During its Windows 11 event on Thursday, Microsoft announced that the next version of Windows and its new Microsoft Store will have built-in compatibility with Android applications. They will run natively on Windows 11 and will be available in the Microsoft store thanks to a collaboration with Amazon's Android app store.
"They can be integrated into Start. They can be integrated into the taskbar. They can be discovered through the Microsoft store through the Amazon app store," said Panos Panay, product manager at Microsoft. Microsoft. A video showed Android apps opening and closing and fitting into parts of the screen like any other Windows app.
Panay said Android apps run on Windows thanks to "Intel Bridge" technology.
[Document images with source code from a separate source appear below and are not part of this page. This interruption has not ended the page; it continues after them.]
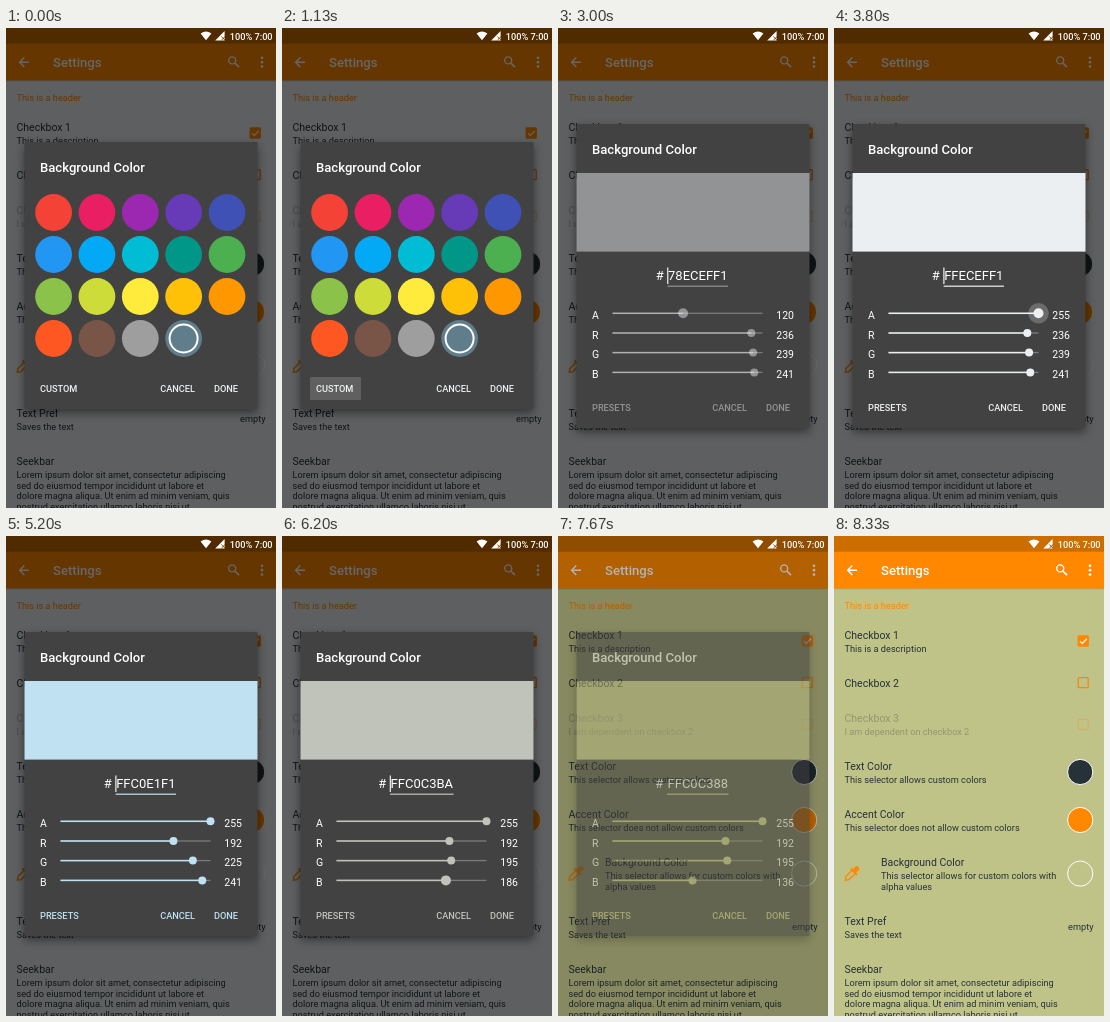
Write an HTML page that moves like this. It is 270 by 480 pixels and loops after 9070 ms.

```html
<!DOCTYPE html>
<html lang="en">
<head>
<meta charset="utf-8">
<title>Background color picker</title>
<style>
  html, body { margin: 0; width: 100%; height: 100%; overflow: hidden; background: #000; }
  svg { display: block; width: 100vw; height: 100vh; font-family: Roboto, "Noto Sans", sans-serif; }
  .head { font-size: 13.1px; font-weight: 500; }
  .item { font-size: 10.5px; }
  .note { font-size: 9.2px; }
  .btn { font-size: 9.2px; font-weight: 500; }
  .hex { font-size: 13px; }
  .sheet { fill: #424242; filter: drop-shadow(0 4px 5px rgba(0, 0, 0, .45)); }
</style>
</head>
<body>
<svg id="stage" viewBox="0 0 270 480" preserveAspectRatio="none"></svg>
<script>
const LOOP = 9070, FPS = 15;
const ORANGE = '#ff8800', INK = '#263238', PALE = '#eceff1', OLIVE = '#c0c388';
const SWAP = 1200, SAVED = 7460, CLOSE = 7530, CLOSED = 7800;

const PRESETS = ('f44336 e91e63 9c27b0 673ab7 3f51b5 2196f3 03a9f4 00bcd4 009688 4caf50 ' +
  '8bc34a cddc39 ffeb3b ffc107 ff9800 ff5722 795548 9e9e9e 607d8b').split(' ');

// Each channel: row position, value keys [ms, value], time held
const CHANNELS = [
  { name: 'A', y: 285.3, keys: [[2400, 255], [2600, 235], [3070, 100], [3600, 255]], held: [2400, 4070] },
  { name: 'R', y: 305, keys: [[4330, 236], [4730, 192]], held: [4330, 4800] },
  { name: 'G', y: 324.6, keys: [[5070, 239], [5200, 225], [5600, 195]], held: [5260, 5670] },
  { name: 'B', y: 344.4, keys: [[5870, 241], [6200, 186], [6700, 136]], held: [5870, 6930] }
];
const TRACK_X = 54.5, TRACK_W = 150;

const stage = document.getElementById('stage');
const clamp = (v, lo = 0, hi = 1) => Math.min(hi, Math.max(lo, v));

function set(node, attrs) {
  for (const k in attrs) node.setAttribute(k, attrs[k]);
}
function add(parent, tag, attrs = {}, content) {
  const node = document.createElementNS('http://www.w3.org/2000/svg', tag);
  set(node, attrs);
  if (content !== undefined) node.textContent = content;
  parent.appendChild(node);
  return node;
}
const group = (parent, attrs) => add(parent, 'g', attrs);
const rect = (parent, x, y, width, height, attrs) => add(parent, 'rect', { x, y, width, height, ...attrs });
const circle = (parent, cx, cy, r, attrs) => add(parent, 'circle', { cx, cy, r, ...attrs });
const path = (parent, d, attrs) => add(parent, 'path', { d, ...attrs });
const label = (parent, kind, x, y, content, attrs) =>
  add(parent, 'text', { class: kind, x, y, ...attrs }, content);

// Settings page
const page = group(stage, { fill: INK });
const backdrop = rect(page, 0, 0, 270, 480);
rect(page, 0, 0, 270, 16, { fill: '#cc6d00' });
const bar = group(page, { fill: '#fff' });
rect(bar, 0, 15.7, 270, 36.8, { fill: ORANGE });
rect(page, 0, 52.5, 270, 1, { fill: '#000', opacity: .12 });
path(bar, 'M23 34.2H13.7M18.3 29.5L13.6 34.2L18.3 38.9', { fill: 'none', stroke: '#fff', 'stroke-width': 1.4 });
label(bar, 'head', 47, 39, 'Settings');
circle(bar, 226.2, 32.4, 3.5, { fill: 'none', stroke: '#fff', 'stroke-width': 1.4 });
path(bar, 'M228.8 35L233 39.2', { stroke: '#fff', 'stroke-width': 1.7 });
[29.8, 34.2, 38.6].forEach(y => circle(bar, 256, y, 1.35));

label(page, 'note', 10.5, 73.3, 'This is a header', { fill: ORANGE });

function entry(x, y, title, notes, attrs = {}) {
  const g = group(page, attrs);
  label(g, 'item', x, y, title);
  notes.forEach((line, i) => label(g, 'note', x, y + 13 + i * 10.7, line));
  return g;
}
function box(parent, y) {
  rect(parent, 244.2, y - 5, 10, 10, { rx: .8, fill: 'none', stroke: ORANGE, 'stroke-width': 1.3 });
}
const first = entry(10.5, 103, 'Checkbox 1', ['This is a description']);
box(first, 105);
rect(first, 244, 100, 10.4, 10, { fill: ORANGE });
path(first, 'M246 105.2L248.3 107.5L252.8 102.8', { fill: 'none', stroke: PALE, 'stroke-width': 1.3 });
box(entry(10.5, 150.7, 'Checkbox 2', []), 146.7);
box(entry(10.5, 186.4, 'Checkbox 3', ['I am dependent on checkbox 2'], { opacity: .3 }), 188.3);
entry(10.5, 234, 'Text Color', ['This selector allows custom colors']);
entry(10.5, 282, 'Accent Color', ['This selector does not allow custom colors']);
entry(47, 330, 'Background Color', ['This selector allows for custom colors with', 'alpha values']);
entry(10.5, 388.8, 'Text Pref', ['Saves the text']);
entry(10.5, 437, 'Seekbar', [
  'Lorem ipsum dolor sit amet, consectetur adipiscing',
  'sed do eiusmod tempor incididunt ut labore et',
  'dolore magna aliqua. Ut enim ad minim veniam, quis',
  'nostrud exercitation ullamco laboris nisi ut'
]);
label(page, 'note', 259.5, 394.3, 'empty', { 'text-anchor': 'end' });

const swatch = (y, fill) => circle(page, 246.2, y, 12.6, { fill, stroke: '#fff', 'stroke-width': 1 });
swatch(236, INK);
swatch(284, ORANGE);
const savedSwatch = swatch(337.6, PALE);

const dropper = group(page, { transform: 'translate(17.7 337.8) rotate(45)', fill: ORANGE });
rect(dropper, -2.4, -9.8, 4.8, 6.5, { rx: 2 });
rect(dropper, -4.4, -4, 8.8, 2);
path(dropper, 'M-2.2 -2V6L0 9L2.2 6V-2', { fill: 'none', stroke: ORANGE, 'stroke-width': 1.4 });

const dim = rect(stage, 0, 0, 270, 480, { fill: '#000' });

// Status icons stay bright above the dimming
const status = group(stage, { fill: '#fff' });
path(status, 'M194.6 5.6Q200 1.2 205.4 5.6L200 12.3Z');
path(status, 'M218.6 3V12.4H209.2Z');
path(status, 'M215.4 8.6L219 12.2M219 8.6L215.4 12.2', { stroke: '#8a4a00', 'stroke-width': 1 });
label(status, 'btn', 223.8, 11.8, '100%');
label(status, 'btn', 266.6, 11.8, '7:00', { 'text-anchor': 'end' });

// Dialog
const dialog = group(stage, { fill: '#fff' });
function sheet(top, bottom, toggle) {
  const g = group(dialog);
  rect(g, 18.5, top, 233, bottom - top, { rx: 1.3, class: 'sheet' });
  label(g, 'head', 34, top + 29.6, 'Background Color');
  const buttons = group(g, { fill: PALE });
  label(buttons, 'btn', 34, bottom - 17.2, toggle);
  label(buttons, 'btn', 189, bottom - 17.2, 'CANCEL', { 'text-anchor': 'end' });
  label(buttons, 'btn', 232, bottom - 17.2, 'DONE', { 'text-anchor': 'end' });
  return { g, buttons };
}

const presets = sheet(114, 381, 'CUSTOM');
PRESETS.forEach((hex, i) =>
  circle(presets.g, 47.6 + i % 5 * 43.35, 184.5 + Math.floor(i / 5) * 42, 18.4, { fill: '#' + hex }));
circle(presets.g, 177.6, 310.5, 14, { fill: 'none', stroke: '#fff', 'stroke-width': 2 });
const ripple = rect(presets.g, 28, 349, 51, 23, { rx: 1.3, opacity: 0 });

const custom = sheet(96, 400, 'PRESETS');
const preview = rect(custom.g, 18.5, 145, 233, 78.6);
const hash = label(custom.g, 'hex', 0, 252, '#');
const code = label(custom.g, 'hex', 139.8, 252, '', { 'text-anchor': 'middle' });
const underline = rect(custom.g, 0, 257.6, 0, 1.2);
const cursor = rect(custom.g, 0, 239.5, 1.1, 16.5);

for (const c of CHANNELS) {
  const g = group(custom.g);
  label(g, 'item', 34, c.y + 5.6, c.name);
  c.text = label(g, 'item', 236, c.y + 5.6, '', { 'text-anchor': 'end' });
  rect(g, TRACK_X, c.y - .65, TRACK_W, 1.3, { opacity: .3 });
  c.fill = rect(g, TRACK_X, c.y - .75, 0, 1.5);
  c.halo = circle(g, 0, c.y, 10.3, { opacity: 0 });
  c.thumb = circle(g, 0, c.y, 4);
}

function valueAt(keys, t) {
  let [t0, v0] = keys[0];
  for (const [t1, v1] of keys) {
    if (t < t1) return t <= t0 ? v0 : Math.round(v0 + (v1 - v0) * (t - t0) / (t1 - t0));
    [t0, v0] = [t1, v1];
  }
  return v0;
}

// The caret blinks at rest and stays on while the value is edited
function caretOn(t) {
  if (t < 2400) return (t - SWAP) % 1000 < 500;
  return t < 7300;
}

function drawPicker(t) {
  const values = CHANNELS.map(c => valueAt(c.keys, t));
  const [a, r, g, b] = values;
  const tint = `rgba(${r}, ${g}, ${b}, ${a / 255})`;
  set(preview, { fill: tint });
  set(custom.buttons, { fill: tint });

  code.textContent = values.map(v => v.toString(16).padStart(2, '0')).join('').toUpperCase();
  const width = code.getComputedTextLength();
  const left = 139.8 - width / 2;
  set(hash, { x: left - 12.4 });
  set(underline, { x: left - .5, width: width + 1, fill: tint });
  set(cursor, { x: left - .8, opacity: caretOn(t) ? 1 : 0 });

  CHANNELS.forEach((c, i) => {
    const w = values[i] / 255 * TRACK_W;
    const held = t >= c.held[0] && t < c.held[1];
    c.text.textContent = values[i];
    set(c.fill, { width: w, fill: tint });
    set(c.thumb, { cx: TRACK_X + w, r: held ? 5 : 4, fill: tint });
    set(c.halo, { cx: TRACK_X + w });
  });
  const glow = clamp((t - 3600) / 130) * clamp((4130 - t) / 150);
  set(CHANNELS[0].halo, { opacity: .22 * glow });
}

function draw(t) {
  const shown = 1 - clamp((t - CLOSE) / (CLOSED - CLOSE));
  set(backdrop, { fill: t < CLOSE - 5 ? PALE : OLIVE });
  set(savedSwatch, { fill: t < SAVED ? PALE : OLIVE });
  set(dim, { opacity: .6 * shown });
  set(dialog, { opacity: shown });

  const isCustom = t >= SWAP - 5;
  set(presets.g, { display: isCustom ? 'none' : 'inline' });
  set(custom.g, { display: isCustom ? 'inline' : 'none' });
  set(ripple, { opacity: .16 * clamp((t - 940) / 150) });
  if (isCustom) drawPicker(t);
}

const start = performance.now();
function tick() {
  const t = (performance.now() - start) % LOOP;
  draw(Math.floor(t * FPS / 1000 + .06) * 1000 / FPS);
  requestAnimationFrame(tick);
}
tick();
</script>
</body>
</html>
```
In a press release, Intel described Bridge as "a runtime post-compiler that allows applications to run natively on x86-based devices, including runtime." these applications on Windows ". If your eyes saw as soon as you saw the word "runtime", the bottom line is that Bridge translates the Android app code to encode your PC. that you understand without the app developer having to do anything.
This isn’t Microsoft’s first stab at getting apps from Android to PC, but it tried to offer developers a way to rework their apps for Windows 10, but this implementation never came out . Support for native operating systems is certainly better for both developers and users, and offers Windows 11 a feature comparable to Apple's new M1 laptops that can run Mac OS and iOS applications.
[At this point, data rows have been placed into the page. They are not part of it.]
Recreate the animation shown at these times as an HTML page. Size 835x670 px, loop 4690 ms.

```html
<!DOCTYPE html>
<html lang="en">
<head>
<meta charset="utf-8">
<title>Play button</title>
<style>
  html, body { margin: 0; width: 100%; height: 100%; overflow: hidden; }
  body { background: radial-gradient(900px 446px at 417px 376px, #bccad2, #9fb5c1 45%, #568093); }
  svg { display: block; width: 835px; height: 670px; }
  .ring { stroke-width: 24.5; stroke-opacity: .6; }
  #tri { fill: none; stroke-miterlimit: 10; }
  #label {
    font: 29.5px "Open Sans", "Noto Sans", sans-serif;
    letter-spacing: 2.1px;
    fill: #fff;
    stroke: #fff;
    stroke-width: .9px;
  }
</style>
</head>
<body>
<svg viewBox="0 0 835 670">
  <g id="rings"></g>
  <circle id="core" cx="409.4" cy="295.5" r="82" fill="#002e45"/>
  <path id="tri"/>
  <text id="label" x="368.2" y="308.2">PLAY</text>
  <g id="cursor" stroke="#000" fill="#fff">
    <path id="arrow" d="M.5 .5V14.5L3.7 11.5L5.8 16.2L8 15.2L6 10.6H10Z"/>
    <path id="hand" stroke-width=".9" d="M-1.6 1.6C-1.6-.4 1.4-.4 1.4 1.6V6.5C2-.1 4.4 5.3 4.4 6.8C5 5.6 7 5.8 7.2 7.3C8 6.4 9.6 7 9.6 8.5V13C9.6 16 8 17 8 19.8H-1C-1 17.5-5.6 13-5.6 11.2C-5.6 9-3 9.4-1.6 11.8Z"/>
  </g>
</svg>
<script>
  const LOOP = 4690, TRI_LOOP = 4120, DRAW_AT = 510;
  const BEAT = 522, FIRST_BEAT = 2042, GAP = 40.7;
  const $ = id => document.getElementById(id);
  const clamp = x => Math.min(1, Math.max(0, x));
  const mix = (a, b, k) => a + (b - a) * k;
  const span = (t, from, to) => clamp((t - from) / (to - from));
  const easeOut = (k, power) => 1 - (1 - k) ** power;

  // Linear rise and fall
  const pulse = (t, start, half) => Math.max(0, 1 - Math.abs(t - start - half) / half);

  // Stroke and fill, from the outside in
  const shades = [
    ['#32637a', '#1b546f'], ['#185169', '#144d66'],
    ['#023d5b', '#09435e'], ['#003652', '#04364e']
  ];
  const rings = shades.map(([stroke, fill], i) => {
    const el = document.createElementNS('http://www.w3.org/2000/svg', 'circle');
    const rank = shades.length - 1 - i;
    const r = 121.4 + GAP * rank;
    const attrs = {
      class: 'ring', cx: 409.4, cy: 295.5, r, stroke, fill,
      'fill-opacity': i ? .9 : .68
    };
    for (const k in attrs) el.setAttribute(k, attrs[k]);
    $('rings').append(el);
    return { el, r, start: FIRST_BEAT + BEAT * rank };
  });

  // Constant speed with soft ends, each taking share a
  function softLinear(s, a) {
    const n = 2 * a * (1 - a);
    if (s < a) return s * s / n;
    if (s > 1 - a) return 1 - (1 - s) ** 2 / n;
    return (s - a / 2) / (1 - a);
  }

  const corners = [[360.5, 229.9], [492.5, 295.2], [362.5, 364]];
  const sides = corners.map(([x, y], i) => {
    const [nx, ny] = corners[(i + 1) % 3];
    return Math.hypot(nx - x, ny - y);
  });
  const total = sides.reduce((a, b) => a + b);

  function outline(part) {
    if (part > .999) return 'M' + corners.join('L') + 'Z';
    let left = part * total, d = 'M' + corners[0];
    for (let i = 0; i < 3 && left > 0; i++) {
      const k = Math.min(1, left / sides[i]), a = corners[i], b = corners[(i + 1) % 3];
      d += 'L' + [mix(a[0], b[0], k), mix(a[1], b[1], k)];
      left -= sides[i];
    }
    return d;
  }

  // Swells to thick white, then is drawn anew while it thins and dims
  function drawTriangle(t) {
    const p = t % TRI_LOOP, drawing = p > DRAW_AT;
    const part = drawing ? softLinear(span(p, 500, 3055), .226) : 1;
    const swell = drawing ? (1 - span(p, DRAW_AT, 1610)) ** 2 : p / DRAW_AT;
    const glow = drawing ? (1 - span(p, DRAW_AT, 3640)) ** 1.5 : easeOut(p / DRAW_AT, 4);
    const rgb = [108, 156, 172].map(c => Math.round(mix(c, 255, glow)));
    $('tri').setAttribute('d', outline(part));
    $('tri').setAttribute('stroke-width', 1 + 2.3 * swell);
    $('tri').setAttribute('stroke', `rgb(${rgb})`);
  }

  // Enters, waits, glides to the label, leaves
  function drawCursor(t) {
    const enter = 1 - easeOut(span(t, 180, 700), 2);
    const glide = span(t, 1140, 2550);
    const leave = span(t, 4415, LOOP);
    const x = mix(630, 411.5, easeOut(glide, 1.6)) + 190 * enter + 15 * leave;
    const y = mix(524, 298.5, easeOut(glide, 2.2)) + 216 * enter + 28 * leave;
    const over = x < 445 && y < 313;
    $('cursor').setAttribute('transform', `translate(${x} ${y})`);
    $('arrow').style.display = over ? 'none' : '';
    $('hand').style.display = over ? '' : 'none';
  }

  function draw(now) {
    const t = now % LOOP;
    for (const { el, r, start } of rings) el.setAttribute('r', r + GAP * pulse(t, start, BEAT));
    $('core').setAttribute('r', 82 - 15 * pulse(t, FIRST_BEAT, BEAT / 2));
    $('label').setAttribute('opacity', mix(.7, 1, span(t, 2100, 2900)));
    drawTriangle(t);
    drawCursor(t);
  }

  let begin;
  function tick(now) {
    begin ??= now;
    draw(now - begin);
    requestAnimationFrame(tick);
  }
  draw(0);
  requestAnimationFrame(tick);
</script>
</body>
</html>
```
The partnership with Amazon is an interesting solution, however, and implies that Google did not want to integrate its own Android store into Windows 11 or Microsoft did not want to work directly with Google. Amazon's app store offers a smaller subset of apps than Google, though it will still have most of the regular apps that people use on a daily basis.